Modems were controlled by the Hayes AT command system, I set off by getting a QuickTel Xeba fax modem from the pages of Computer Shopper, and then needed the documentation for the "Class 2" extension to the AT command set. A quick search on the internet? - No, no internet, no Google, no www, instead some comedians who insisted on me making an appointment to telephone them, and then sold me a floppy disc with the information on.
Class 2 is high level with the modem doing most of the fax protocol - that made writing the software easier. Having written Hearsay, a data comms program in 1991, I took over large chunks, like the script language and serial port handling.
I worked out that the standard dot-matrix RISC OS printer drivers could easily be made to produce bitmap files. That saved a me a lot of time.
ArcFax 1.00 came out in mid 1992. Acorn had a show in Blackpool later on in 1992 and I was able to demo ArcFax at it. It got an average review in Acorn User, with Ian Burley commenting that people should wait for the other fax software that was coming (but which never arrived).
There was at the time a synergy between fax modems, scanners and document handling. At a trivial level to emulate a fax machine on your computer you needed to be able to scan stuff. In the PC world OCR software came with fax modems, but that was beyond me.
ArcFax proved popular. But I earned the money I made. Fax modems were often not reliable - their firmware frequently had bugs in it. Success depended intimately on the quality of the phone line. DTMF tone dialling only appeared in Blackpool in 1991. The phone system was not tuned to supporting data. Commonly I would advise people to call British Telecom and have the signal level on their phone line adjusted. Real fax machines were more reliable.

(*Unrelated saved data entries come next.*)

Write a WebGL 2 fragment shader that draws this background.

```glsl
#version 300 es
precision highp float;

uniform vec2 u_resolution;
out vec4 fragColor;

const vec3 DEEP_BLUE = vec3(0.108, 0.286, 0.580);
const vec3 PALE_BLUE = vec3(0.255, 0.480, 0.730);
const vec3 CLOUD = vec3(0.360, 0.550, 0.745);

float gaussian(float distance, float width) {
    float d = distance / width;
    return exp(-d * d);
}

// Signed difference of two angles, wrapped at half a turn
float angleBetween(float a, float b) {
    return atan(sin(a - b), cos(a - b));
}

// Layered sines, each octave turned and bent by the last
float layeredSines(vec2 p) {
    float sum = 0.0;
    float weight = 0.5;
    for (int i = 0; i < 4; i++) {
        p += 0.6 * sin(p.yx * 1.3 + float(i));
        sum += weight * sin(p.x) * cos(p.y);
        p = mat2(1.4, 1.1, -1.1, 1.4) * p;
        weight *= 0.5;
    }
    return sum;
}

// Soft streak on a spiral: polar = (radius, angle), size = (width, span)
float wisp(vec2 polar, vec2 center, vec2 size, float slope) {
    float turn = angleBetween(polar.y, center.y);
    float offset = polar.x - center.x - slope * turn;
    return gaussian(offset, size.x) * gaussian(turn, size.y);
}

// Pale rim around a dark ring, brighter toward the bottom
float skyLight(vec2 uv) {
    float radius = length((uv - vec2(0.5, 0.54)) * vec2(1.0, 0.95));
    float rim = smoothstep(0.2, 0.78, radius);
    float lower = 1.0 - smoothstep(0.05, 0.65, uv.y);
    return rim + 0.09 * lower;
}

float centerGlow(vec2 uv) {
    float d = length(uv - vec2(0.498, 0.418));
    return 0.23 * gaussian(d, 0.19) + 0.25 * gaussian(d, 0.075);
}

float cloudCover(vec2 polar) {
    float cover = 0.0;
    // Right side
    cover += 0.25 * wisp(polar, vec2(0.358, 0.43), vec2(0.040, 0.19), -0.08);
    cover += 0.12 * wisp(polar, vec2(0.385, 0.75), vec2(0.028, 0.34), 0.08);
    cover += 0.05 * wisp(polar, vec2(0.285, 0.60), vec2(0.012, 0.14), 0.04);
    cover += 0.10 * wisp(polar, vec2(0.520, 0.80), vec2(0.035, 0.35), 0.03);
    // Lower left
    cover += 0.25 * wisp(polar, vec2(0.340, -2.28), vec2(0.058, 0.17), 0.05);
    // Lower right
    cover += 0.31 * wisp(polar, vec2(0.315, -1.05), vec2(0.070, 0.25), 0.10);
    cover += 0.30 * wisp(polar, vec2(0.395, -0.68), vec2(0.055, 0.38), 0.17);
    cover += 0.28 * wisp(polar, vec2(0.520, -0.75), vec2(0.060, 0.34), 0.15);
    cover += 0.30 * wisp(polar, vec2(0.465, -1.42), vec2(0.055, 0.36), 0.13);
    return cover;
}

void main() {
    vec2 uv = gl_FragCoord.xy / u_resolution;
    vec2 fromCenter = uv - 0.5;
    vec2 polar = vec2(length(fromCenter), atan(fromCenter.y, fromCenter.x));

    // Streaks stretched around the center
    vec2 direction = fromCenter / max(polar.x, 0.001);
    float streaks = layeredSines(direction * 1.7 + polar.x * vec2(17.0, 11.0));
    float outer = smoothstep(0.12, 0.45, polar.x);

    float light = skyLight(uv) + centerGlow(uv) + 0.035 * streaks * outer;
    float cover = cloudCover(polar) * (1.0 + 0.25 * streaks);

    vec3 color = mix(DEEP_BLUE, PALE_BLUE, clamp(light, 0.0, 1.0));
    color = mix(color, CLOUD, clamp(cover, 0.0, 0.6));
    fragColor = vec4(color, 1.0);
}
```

On one occasion I eventually contacted Pace and obtained a replacement ROM for someones modem and fitted it. Very satisfying to kill the bug, but a huge waste of time. This went on for years, people buying cheap modems and me having to sort them out.
It was such a long grind that I charged for an upgrade to ArcFax 2.00 - by then modems included voice facilities, they could act as answering machines and decode touch tones. ArcFax 2 optimistically sold itself as a fax, voice and data solution. Other improvements included the lower level Class 1 modem drivers, higher fax compression, better printer drivers. I also copied from Fax Pack the idea of embedding the fax destination in the document being printed.

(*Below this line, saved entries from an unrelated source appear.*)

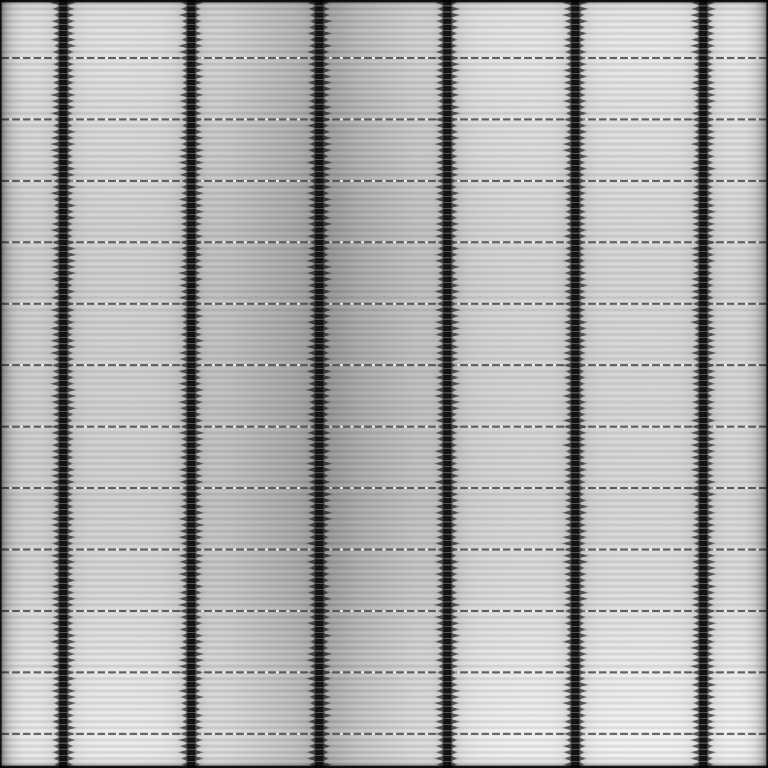
Reproduce this texture procedurally as a three.js fragment shader.

```glsl
varying vec2 vUv;

float hash(vec2 p) {
  return fract(sin(dot(p, vec2(127.1, 311.7))) * 43758.5453);
}

float bell(float x, float center, float width) {
  float d = (x - center) / width;
  return exp(-d * d);
}

void main() {
  vec2 uv = vUv;

  // Broad metallic sheen, darkest left of the middle
  float shade = 0.79 - 0.17 * bell(uv.x, 0.42, 0.13) + 0.03 * uv.x;
  shade -= 0.025 * bell(uv.x, 0.44, 0.02);
  shade += 0.10 * smoothstep(0.35, 0.0, uv.y) + 0.06 * smoothstep(0.65, 1.0, uv.y);

  // Fine horizontal ribs
  float rib = uv.y * 125.0 - 0.05;
  float ribId = floor(rib);
  float ribWave = 0.5 + 0.5 * cos(6.28318 * rib);
  float contrast = 0.075 + 0.05 * abs(uv.y - 0.5);
  shade += contrast * (ribWave - 0.5);
  shade += 0.012 * (hash(vec2(ribId, 3.0)) - 0.5);

  // Distance to the nearest upright seam
  float column = floor((uv.x + 0.001) * 6.0);
  float offset = uv.x + 0.001 - (column + 0.5) / 6.0;
  float seamDist = abs(offset);

  // Dashed joints: dark strokes with bright gaps
  float row = (uv.y - 0.0445) / 0.08;
  float rowDist = abs(fract(row + 0.5) - 0.5) * 0.08;
  float joint = 1.0 - smoothstep(0.0006, 0.0020, rowDist);
  float dashDist = abs(fract(uv.x * 72.0) - 0.5);
  float dash = 1.0 - smoothstep(0.31, 0.40, dashDist);
  float jointArea = smoothstep(0.010, 0.014, seamDist);
  shade = mix(shade, mix(0.95, 0.32, dash), joint * jointArea * 0.9);

  // Soft shadow and ragged teeth beside each seam
  float side = step(0.0, offset);
  float tooth = hash(vec2(ribId, column * 2.0 + side));
  float reach = 0.0065 + (0.005 + 0.006 * tooth) * pow(1.0 - ribWave, 1.5);
  float teeth = 1.0 - smoothstep(reach * 0.65, reach + 0.002, seamDist);
  shade *= 1.0 - 0.24 * exp(-seamDist / 0.010);
  shade = mix(shade, shade * 0.42, teeth);

  // Dark seam core with thin lighter rungs
  float core = 1.0 - smoothstep(0.0042, 0.0064, seamDist);
  float rung = smoothstep(0.80, 1.0, ribWave);
  shade = mix(shade, 0.075 + 0.25 * rung, core);

  // Shadowed outer frame
  float sideEdge = min(uv.x, 1.0 - uv.x);
  float endEdge = min(uv.y, 1.0 - uv.y);
  shade *= 1.0 - 0.55 * exp(-sideEdge / 0.009);
  shade *= 1.0 - 0.30 * exp(-endEdge / 0.005);
  shade *= mix(0.15, 1.0, smoothstep(0.0010, 0.0035, sideEdge));
  shade *= mix(0.08, 1.0, smoothstep(0.0015, 0.0045, endEdge));

  gl_FragColor = vec4(vec3(clamp(shade, 0.0, 1.0)), 1.0);
}
```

ArcFax had the ability to send faxes to multiple destinations at scheduled times (back then phone calls were expensive during the day). One bug was that it would send faxes to the wrong people - could be embarrassing. But at the time it was not uncommon for the phone to ring and find a fax machine at the other end.
Someone told me they sent a music score and an oddity in the printer driver resulted in the notes (fonts) moving relative to the staves (vector graphics).
Eventually interest in fax died out - the last one I sent was in 2011 when someone in New Zealand thought that half a dozen failed fax calls were a more customer friendly way of taking credit card payments than accepting PayPal.